Search each line below for "radialGradient", then return the lines where it appears.

== == ==

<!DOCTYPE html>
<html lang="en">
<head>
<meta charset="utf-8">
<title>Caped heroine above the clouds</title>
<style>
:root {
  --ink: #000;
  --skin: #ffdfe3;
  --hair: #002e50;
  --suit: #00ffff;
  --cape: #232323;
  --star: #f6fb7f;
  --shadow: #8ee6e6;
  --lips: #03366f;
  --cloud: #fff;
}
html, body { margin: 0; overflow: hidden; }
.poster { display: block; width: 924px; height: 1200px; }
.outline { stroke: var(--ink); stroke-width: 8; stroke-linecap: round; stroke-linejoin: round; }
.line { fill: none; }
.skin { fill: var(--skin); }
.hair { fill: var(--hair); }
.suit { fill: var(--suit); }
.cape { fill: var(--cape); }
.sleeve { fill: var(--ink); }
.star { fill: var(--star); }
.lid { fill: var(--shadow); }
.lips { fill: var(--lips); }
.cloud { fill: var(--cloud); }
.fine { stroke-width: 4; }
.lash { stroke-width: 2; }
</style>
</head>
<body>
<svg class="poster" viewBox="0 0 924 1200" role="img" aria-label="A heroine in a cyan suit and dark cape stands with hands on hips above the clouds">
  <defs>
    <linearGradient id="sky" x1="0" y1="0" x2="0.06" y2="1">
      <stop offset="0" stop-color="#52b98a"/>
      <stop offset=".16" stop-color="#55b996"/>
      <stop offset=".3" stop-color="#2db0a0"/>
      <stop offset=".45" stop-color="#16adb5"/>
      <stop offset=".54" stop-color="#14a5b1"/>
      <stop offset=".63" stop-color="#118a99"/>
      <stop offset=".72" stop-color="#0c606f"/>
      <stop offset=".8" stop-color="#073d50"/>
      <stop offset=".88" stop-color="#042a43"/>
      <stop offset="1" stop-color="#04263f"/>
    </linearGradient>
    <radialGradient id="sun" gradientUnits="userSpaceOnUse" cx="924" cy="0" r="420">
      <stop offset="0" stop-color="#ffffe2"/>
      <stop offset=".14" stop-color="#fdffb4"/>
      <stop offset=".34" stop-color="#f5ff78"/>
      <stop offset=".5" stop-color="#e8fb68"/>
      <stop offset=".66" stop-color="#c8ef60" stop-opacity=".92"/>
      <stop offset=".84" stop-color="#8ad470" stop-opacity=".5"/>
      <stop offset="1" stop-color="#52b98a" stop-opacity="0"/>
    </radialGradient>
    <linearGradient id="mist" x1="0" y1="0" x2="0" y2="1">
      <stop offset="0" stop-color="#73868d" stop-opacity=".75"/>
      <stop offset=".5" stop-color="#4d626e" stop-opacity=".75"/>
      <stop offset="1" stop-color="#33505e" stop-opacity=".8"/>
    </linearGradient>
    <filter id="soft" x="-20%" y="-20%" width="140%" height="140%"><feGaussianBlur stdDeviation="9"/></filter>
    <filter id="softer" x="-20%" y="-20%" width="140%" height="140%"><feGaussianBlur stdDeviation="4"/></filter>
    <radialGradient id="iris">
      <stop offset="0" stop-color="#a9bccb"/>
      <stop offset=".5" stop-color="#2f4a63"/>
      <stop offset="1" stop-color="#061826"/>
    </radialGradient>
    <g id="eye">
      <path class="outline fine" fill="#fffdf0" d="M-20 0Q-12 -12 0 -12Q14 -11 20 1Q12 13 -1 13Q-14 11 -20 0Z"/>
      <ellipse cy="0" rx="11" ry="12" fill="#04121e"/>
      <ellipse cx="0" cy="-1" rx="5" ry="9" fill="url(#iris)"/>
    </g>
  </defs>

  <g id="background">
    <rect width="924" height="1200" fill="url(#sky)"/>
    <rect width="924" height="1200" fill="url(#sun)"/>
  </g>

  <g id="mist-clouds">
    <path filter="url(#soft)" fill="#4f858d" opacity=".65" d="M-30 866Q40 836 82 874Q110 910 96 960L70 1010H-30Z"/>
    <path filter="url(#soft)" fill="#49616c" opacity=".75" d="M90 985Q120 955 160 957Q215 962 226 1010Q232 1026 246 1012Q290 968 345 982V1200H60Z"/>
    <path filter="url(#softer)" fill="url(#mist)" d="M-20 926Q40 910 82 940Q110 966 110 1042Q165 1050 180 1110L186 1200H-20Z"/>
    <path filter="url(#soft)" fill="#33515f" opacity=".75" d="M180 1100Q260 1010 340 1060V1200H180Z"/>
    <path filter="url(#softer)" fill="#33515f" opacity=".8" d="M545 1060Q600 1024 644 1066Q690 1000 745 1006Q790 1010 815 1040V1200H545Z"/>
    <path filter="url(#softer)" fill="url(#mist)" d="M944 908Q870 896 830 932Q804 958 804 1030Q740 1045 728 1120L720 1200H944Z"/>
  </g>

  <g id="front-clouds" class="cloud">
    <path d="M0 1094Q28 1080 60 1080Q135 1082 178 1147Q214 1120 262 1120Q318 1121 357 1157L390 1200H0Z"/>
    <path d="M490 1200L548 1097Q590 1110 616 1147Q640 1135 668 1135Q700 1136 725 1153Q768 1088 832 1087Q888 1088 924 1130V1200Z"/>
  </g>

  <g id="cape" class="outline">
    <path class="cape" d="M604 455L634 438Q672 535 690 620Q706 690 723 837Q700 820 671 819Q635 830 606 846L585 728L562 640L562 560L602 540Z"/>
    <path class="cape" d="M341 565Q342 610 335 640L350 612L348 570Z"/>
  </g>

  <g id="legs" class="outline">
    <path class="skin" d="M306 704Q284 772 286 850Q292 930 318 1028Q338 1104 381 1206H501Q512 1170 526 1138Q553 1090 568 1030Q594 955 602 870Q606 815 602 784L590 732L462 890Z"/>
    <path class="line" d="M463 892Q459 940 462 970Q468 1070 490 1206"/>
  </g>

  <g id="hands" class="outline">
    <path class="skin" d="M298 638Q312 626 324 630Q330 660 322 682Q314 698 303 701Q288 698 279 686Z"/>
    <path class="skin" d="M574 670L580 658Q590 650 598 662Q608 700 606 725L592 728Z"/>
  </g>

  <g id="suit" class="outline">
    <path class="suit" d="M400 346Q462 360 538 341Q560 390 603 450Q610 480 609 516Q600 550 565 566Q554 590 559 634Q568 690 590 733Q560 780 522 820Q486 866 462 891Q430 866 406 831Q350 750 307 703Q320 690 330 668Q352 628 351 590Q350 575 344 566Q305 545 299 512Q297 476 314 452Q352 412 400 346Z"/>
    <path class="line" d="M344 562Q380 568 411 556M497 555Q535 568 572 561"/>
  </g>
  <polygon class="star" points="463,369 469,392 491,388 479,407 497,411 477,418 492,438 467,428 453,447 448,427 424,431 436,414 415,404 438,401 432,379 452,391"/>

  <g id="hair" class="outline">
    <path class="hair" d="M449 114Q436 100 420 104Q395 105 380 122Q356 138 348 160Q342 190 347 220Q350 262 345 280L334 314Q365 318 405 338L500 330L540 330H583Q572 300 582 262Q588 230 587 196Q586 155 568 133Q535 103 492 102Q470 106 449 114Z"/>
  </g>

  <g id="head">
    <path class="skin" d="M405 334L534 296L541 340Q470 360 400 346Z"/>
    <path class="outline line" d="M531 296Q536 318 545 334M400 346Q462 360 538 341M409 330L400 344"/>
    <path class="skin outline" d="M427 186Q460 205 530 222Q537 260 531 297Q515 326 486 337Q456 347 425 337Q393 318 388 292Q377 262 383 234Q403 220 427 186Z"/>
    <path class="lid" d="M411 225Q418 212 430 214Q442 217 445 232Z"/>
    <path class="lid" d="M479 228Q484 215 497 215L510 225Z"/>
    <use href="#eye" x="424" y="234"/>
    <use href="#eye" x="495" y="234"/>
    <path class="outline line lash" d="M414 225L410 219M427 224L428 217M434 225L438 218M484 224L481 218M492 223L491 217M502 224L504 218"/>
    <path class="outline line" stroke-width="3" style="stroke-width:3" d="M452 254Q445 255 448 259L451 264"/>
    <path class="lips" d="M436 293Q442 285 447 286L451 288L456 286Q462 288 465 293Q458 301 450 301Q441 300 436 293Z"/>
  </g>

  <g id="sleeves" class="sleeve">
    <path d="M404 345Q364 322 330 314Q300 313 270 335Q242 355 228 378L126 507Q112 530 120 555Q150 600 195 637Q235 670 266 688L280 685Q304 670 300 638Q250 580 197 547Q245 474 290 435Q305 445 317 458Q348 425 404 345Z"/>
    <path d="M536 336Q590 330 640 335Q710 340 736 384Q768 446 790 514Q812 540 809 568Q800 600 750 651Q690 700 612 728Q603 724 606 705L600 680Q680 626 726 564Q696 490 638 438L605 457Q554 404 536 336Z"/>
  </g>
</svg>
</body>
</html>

== == ==

EXERCISE RESPONSE -
    <radialGradient id="sun" gradientUnits="userSpaceOnUse" cx="924" cy="0" r="420">
    </radialGradient>
    <radialGradient id="iris">
    </radialGradient>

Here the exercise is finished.